Supplied material:
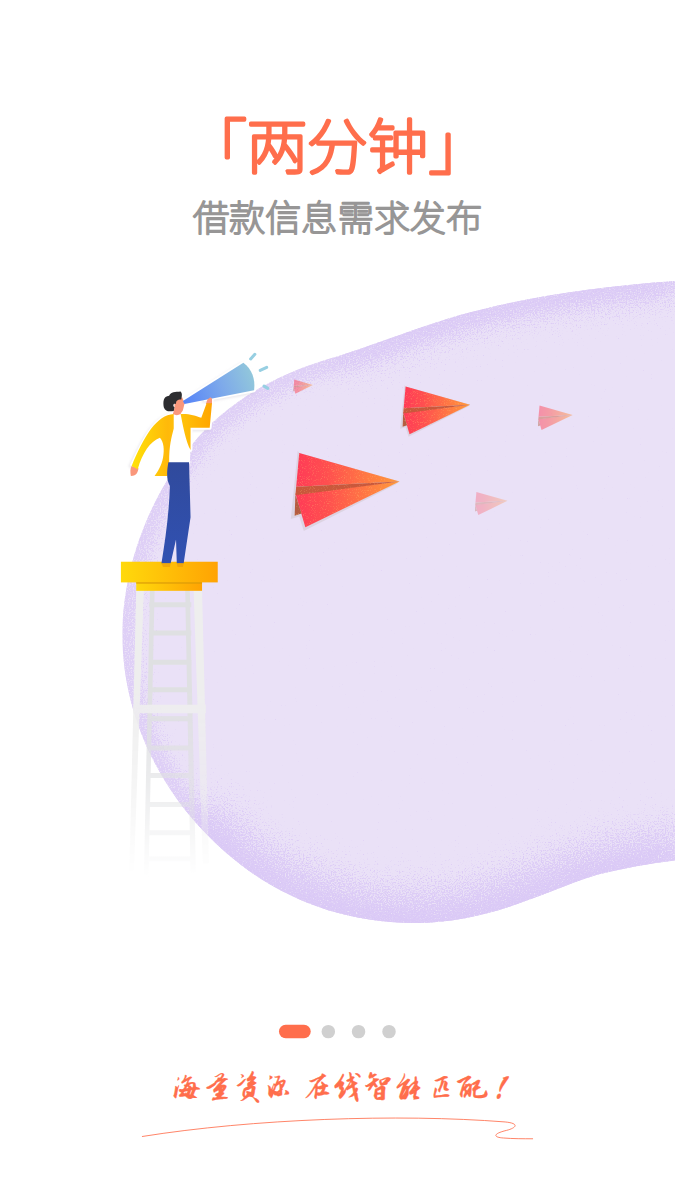
<!DOCTYPE html>
<html lang="zh-CN">
<head>
<meta charset="utf-8">
<title>两分钟 借款信息需求发布</title>
<meta name="viewport" content="width=675">
<link rel="stylesheet" href="https://fonts.googleapis.com/css2?family=Noto+Sans+SC:wght@100..900&amp;family=Zhi+Mang+Xing&amp;display=swap">
<style>
:root {
  --paper: #ffffff;
  --coral: #ff6e4c;
  --grey-text: #979696;
  --dot: #d0d0d0;
  --lavender: #eae1f7;
  --hair: #2d2d30;
  --skin: #fa977b;
  --sound: #97cfe2;
  --post: #eeeeee;
  --rung: #dfe0e2;
  --plane-shadow: #dcd3e2;
  --plane-fold: #c9583c;
  --plane-keel: #b45c40;
}
* { margin: 0; padding: 0; box-sizing: border-box; }
html, body { width: 675px; height: 1200px; overflow: hidden; background: var(--paper); }
.onboarding { position: relative; width: 675px; height: 1200px; overflow: hidden; }
.onboarding svg { display: block; width: 675px; height: 1200px; }
.headline, .subhead {
  font-family: "Noto Sans SC", "PingFang SC", sans-serif;
  font-weight: 100;
  text-anchor: middle;
  stroke-linejoin: round;
  stroke-linecap: round;
}
.headline { font-size: 79px; fill: var(--coral); stroke: var(--coral); stroke-width: 4.6px; }
.subhead { font-size: 47.3px; fill: var(--grey-text); stroke: var(--grey-text); stroke-width: 2.7px; }
.slogan {
  font-family: "Zhi Mang Xing", "Kaiti SC", cursive;
  font-size: 43px;
  fill: var(--coral);
  stroke: var(--coral);
  stroke-width: .4px;
  text-anchor: middle;
}
.flourish { fill: none; stroke: var(--coral); stroke-width: 1.1; stroke-linecap: round; }
.cloud { fill: var(--lavender); }
.cloud-edge { fill: none; stroke: #000; }
.posts { fill: var(--post); }
.rungs { fill: var(--rung); }
.sound { fill: none; stroke: var(--sound); stroke-width: 4; stroke-linecap: round; }
.skin { fill: var(--skin); }
.hair { fill: var(--hair); }
.shirt { fill: var(--paper); }
.page-dot { fill: var(--dot); }
.page-dot-active { fill: var(--coral); }
</style>
</head>
<body>
<main class="onboarding">
<svg viewBox="0 0 882 1568" preserveAspectRatio="none" xmlns="http://www.w3.org/2000/svg">
  <defs>
    <path id="cloud-outline" d="M884 367C790 373 685 388 600 412C530 433 482 454 420 472C352 493 290 532 250 582C194 652 160 742 160 830C160 930 205 1022 265 1085C335 1160 430 1206 540 1206C640 1206 702 1168 780 1143C815 1134 850 1128 884 1124"/>
    <clipPath id="cloud-clip"><use href="#cloud-outline"/></clipPath>

    <linearGradient id="plane-red" x1="0" y1="0" x2="1" y2="0">
      <stop offset="0" stop-color="#ff3a57"/>
      <stop offset=".3" stop-color="#ff4f4f"/>
      <stop offset="1" stop-color="#ff9a3a"/>
    </linearGradient>
    <linearGradient id="horn-blue" gradientUnits="userSpaceOnUse" x1="240" y1="527" x2="334" y2="490">
      <stop offset="0" stop-color="#5583f8"/>
      <stop offset=".55" stop-color="#7eaaea"/>
      <stop offset="1" stop-color="#93c9da"/>
    </linearGradient>
    <linearGradient id="jacket-yellow" gradientUnits="userSpaceOnUse" x1="172" y1="0" x2="277" y2="0">
      <stop offset="0" stop-color="#ffe208"/>
      <stop offset=".45" stop-color="#ffb90a"/>
      <stop offset=".6" stop-color="#ffc40a"/>
      <stop offset="1" stop-color="#ffa500"/>
    </linearGradient>
    <linearGradient id="deck-yellow">
      <stop offset="0" stop-color="#ffd90c"/>
      <stop offset="1" stop-color="#ffa303"/>
    </linearGradient>
    <linearGradient id="trouser-blue" x1="0" y1="0" x2="0" y2="1">
      <stop offset="0" stop-color="#304a9c"/>
      <stop offset="1" stop-color="#3151b2"/>
    </linearGradient>
    <linearGradient id="tower-fade" gradientUnits="userSpaceOnUse" x1="0" y1="900" x2="0" y2="1146">
      <stop offset="0" stop-color="#fff"/>
      <stop offset=".5" stop-color="#999"/>
      <stop offset="1" stop-color="#000"/>
    </linearGradient>
    <mask id="tower-mask" maskUnits="userSpaceOnUse" x="150" y="760" width="140" height="400">
      <rect x="150" y="760" width="140" height="400" fill="url(#tower-fade)"/>
    </mask>

    <filter id="spray-thin" filterUnits="userSpaceOnUse" x="100" y="330" width="800" height="910" color-interpolation-filters="sRGB">
      <feGaussianBlur in="SourceAlpha" stdDeviation="17" result="soft"/>
      <feTurbulence type="fractalNoise" baseFrequency=".55" numOctaves="2" seed="4"/>
      <feColorMatrix values="0 0 0 0 0  0 0 0 0 0  0 0 0 0 0  1 0 0 0 0" result="noise"/>
      <feComposite in="soft" in2="noise" operator="arithmetic" k2=".62" k3="1" k4="-.8"/>
      <feComponentTransfer result="grain"><feFuncA type="linear" slope="5"/></feComponentTransfer>
      <feFlood flood-color="#dccbf6" flood-opacity=".85"/>
      <feComposite in2="grain" operator="in"/>
    </filter>
    <filter id="spray-wide" filterUnits="userSpaceOnUse" x="100" y="330" width="800" height="910" color-interpolation-filters="sRGB">
      <feGaussianBlur in="SourceAlpha" stdDeviation="30" result="soft"/>
      <feTurbulence type="fractalNoise" baseFrequency=".55" numOctaves="2" seed="11"/>
      <feColorMatrix values="0 0 0 0 0  0 0 0 0 0  0 0 0 0 0  1 0 0 0 0" result="noise"/>
      <feComposite in="soft" in2="noise" operator="arithmetic" k2=".55" k3="1" k4="-.82"/>
      <feComponentTransfer result="grain"><feFuncA type="linear" slope="5"/></feComponentTransfer>
      <feFlood flood-color="#dac8f6" flood-opacity=".85"/>
      <feComposite in2="grain" operator="in"/>
    </filter>
    <filter id="speckle" x="0" y="0" width="1" height="1" color-interpolation-filters="sRGB">
      <feTurbulence type="fractalNoise" baseFrequency=".7" numOctaves="2" seed="7"/>
      <feColorMatrix values="0 0 0 0 1  0 0 0 0 .78  0 0 0 0 .45  5 0 0 0 -2.8" result="dots"/>
      <feComposite in="dots" in2="SourceAlpha" operator="in"/>
      <feComponentTransfer result="flecks"><feFuncA type="linear" slope=".28"/></feComponentTransfer>
      <feMerge><feMergeNode in="SourceGraphic"/><feMergeNode in="flecks"/></feMerge>
    </filter>
    <filter id="paper-edge" x="-10%" y="-10%" width="120%" height="120%" color-interpolation-filters="sRGB">
      <feDropShadow dx="-2" dy="2" stdDeviation="1.6" flood-color="#b9b3c4" flood-opacity=".3"/>
    </filter>

    <g id="plane-body">
      <path d="M0 0L-4 44L131 37Z" fill="url(#plane-red)"/>
      <path d="M131 37L-5 53L8 97Z" fill="url(#plane-red)"/>
      <path d="M-4 44L131 37L-5 55Z" fill="var(--plane-fold)"/>
      <path d="M-5 54L-6 82L3 79Z" fill="var(--plane-keel)"/>
    </g>
    <path id="plane-shade" d="M-2 -3L0 0L131 37L126 41L6 102L0 83L-11 86Z" fill="var(--plane-shadow)"/>
    <path id="rung" d="M195 0H250V6.5H195Z"/>
  </defs>

  <g id="cloud">
    <use class="cloud" href="#cloud-outline"/>
    <g clip-path="url(#cloud-clip)">
      <g filter="url(#spray-thin)">
        <use class="cloud-edge" href="#cloud-outline" stroke-width="46"/>
      </g>
      <g filter="url(#spray-wide)">
        <path class="cloud-edge" stroke-width="118" d="M235 1050C300 1150 430 1206 540 1206C640 1206 702 1168 780 1143C815 1134 850 1128 930 1118"/>
        <path class="cloud-edge" stroke-width="70" d="M930 362C790 373 685 388 600 412C530 433 482 454 420 472"/>
      </g>
    </g>
  </g>

  <g id="watchtower">
    <g mask="url(#tower-mask)">
      <g class="rungs">
        <path d="M196 771H202L194 1146H188Z"/>
        <path d="M242 771H248L256 1140H249Z"/>
        <use href="#rung" y="787"/>
        <use href="#rung" y="824"/>
        <use href="#rung" y="862"/>
        <use href="#rung" y="898"/>
        <use href="#rung" y="936"/>
        <use href="#rung" y="974"/>
        <use href="#rung" y="1010"/>
        <use href="#rung" y="1048"/>
        <use href="#rung" y="1085"/>
        <use href="#rung" y="1119"/>
      </g>
      <g class="posts">
        <path d="M178 771H188L175 1138H169Z"/>
        <path d="M253 771H264L273 1128H265Z"/>
        <path d="M174 921H269V932H174Z"/>
      </g>
    </g>
    <rect x="178" y="759" width="86" height="13" fill="url(#deck-yellow)"/>
    <rect x="178" y="760" width="86" height="2.5" fill="#d99a08"/>
    <rect x="158" y="734" width="126.500" height="27" fill="url(#deck-yellow)"/>
  </g>

  <g id="announcer">
    <g filter="url(#paper-edge)">
      <path d="M239 524L318 474C329 482 334 495 332 510L268 522L277 520L274 559H249V588L236 541H226C205 543 190 570 172 609" fill="none" stroke="#fff" stroke-width="5" stroke-linejoin="round"/>
    </g>
    <path class="shirt" d="M226 539H237L249 586L248 606H219L221 570Z"/>
    <path class="skin" d="M228 524L238 519L240 524L241 528L239 536C238 538 237 538 236 541C233 543 229 543 226 541L228 533Z"/>
    <path class="hair" d="M221 517C223 512 229 512 236 511.500C239 515 237 519 237 522C231 522 230 524 230 528C227 526 225 530 228 532L227 537C221 538 216 538 214 532C213 525 213 518 221 517Z"/>
    <path d="M239 524L318 474C329 482 334 495 332 510L241 528Z" fill="url(#horn-blue)"/>
    <path class="skin" d="M269 528L271 522L275 519L277 521V528Z"/>
    <path class="skin" d="M172 609L181 612C180 617 179 622 171 622C170 617 170 612 172 609Z"/>
    <path d="M227 541C205 542 188 570 172 609L180 613C186 592 196 577 209 572C214 577 215 588 213 598C211 609 206 616 202 622H219L221 604C221 582 224 572 227 560Z" fill="url(#jacket-yellow)"/>
    <path d="M236 541C245 540 256 543 263 546L270 527H277L274 559H249V588C243 578 239 556 236 541Z" fill="url(#jacket-yellow)"/>
    <path d="M220 604H247L249 676L240 736H231L230 705L223 736H211C216 705 221 670 222 635C217 627 218 615 220 604Z" fill="url(#trouser-blue)"/>
    <path d="M211 736H223L222 741H213ZM231 736H240L239 741H232Z" fill="#e79a0a" opacity=".6"/>
    <g class="sound">
      <path d="M327.500 469L333 463"/>
      <path d="M340 484L348.500 480"/>
      <path d="M345 504.500L350 507.500"/>
    </g>
  </g>

  <g id="paper-planes">
    <g transform="translate(391 592)">
      <use href="#plane-shade"/>
      <use href="#plane-body" filter="url(#speckle)"/>
    </g>
    <g transform="translate(530 505) scale(.643)">
      <use href="#plane-shade"/>
      <use href="#plane-body" filter="url(#speckle)"/>
    </g>
    <use href="#plane-body" transform="translate(705 530) scale(.33)" opacity=".48"/>
    <use href="#plane-body" transform="translate(622.500 643) scale(.31)" opacity=".3"/>
    <use href="#plane-body" transform="translate(384.500 496) scale(.185 .19)" opacity=".5"/>
  </g>

  <g id="heading">
    <text class="headline" x="441" y="221">「两分钟」</text>
    <text class="subhead" x="441" y="302">借款信息需求发布</text>
  </g>

  <g id="pagination">
    <rect class="page-dot-active" x="364.500" y="1339" width="41.500" height="17.500" rx="8.750"/>
    <circle class="page-dot" cx="429" cy="1348" r="8.800"/>
    <circle class="page-dot" cx="468.500" cy="1348" r="8.800"/>
    <circle class="page-dot" cx="508.300" cy="1348" r="8.800"/>
  </g>

  <g id="footer-slogan">
    <text class="slogan" y="1437" x="244 284 324 364 390 415 454 494 534 577 617">海量资源 在线智能匹配<tspan x="651" font-style="italic">!</tspan></text>
    <path class="flourish" d="M186 1485C330 1462 520 1455 660 1466C680 1468 674 1474 662 1477C645 1481 643 1486 658 1487C670 1488 684 1488 696 1488"/>
  </g>
</svg>
</main>
</body>
</html>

Your assignment:
Out of the data above, give again only the lines starting at the one holding "--skin: #fa977b;" and ending at the one holding "hidden; background: var(--paper);", unchanged.

Response:
  --skin: #fa977b;
  --sound: #97cfe2;
  --post: #eeeeee;
  --rung: #dfe0e2;
  --plane-shadow: #dcd3e2;
  --plane-fold: #c9583c;
  --plane-keel: #b45c40;
}
* { margin: 0; padding: 0; box-sizing: border-box; }
html, body { width: 675px; height: 1200px; overflow: hidden; background: var(--paper); }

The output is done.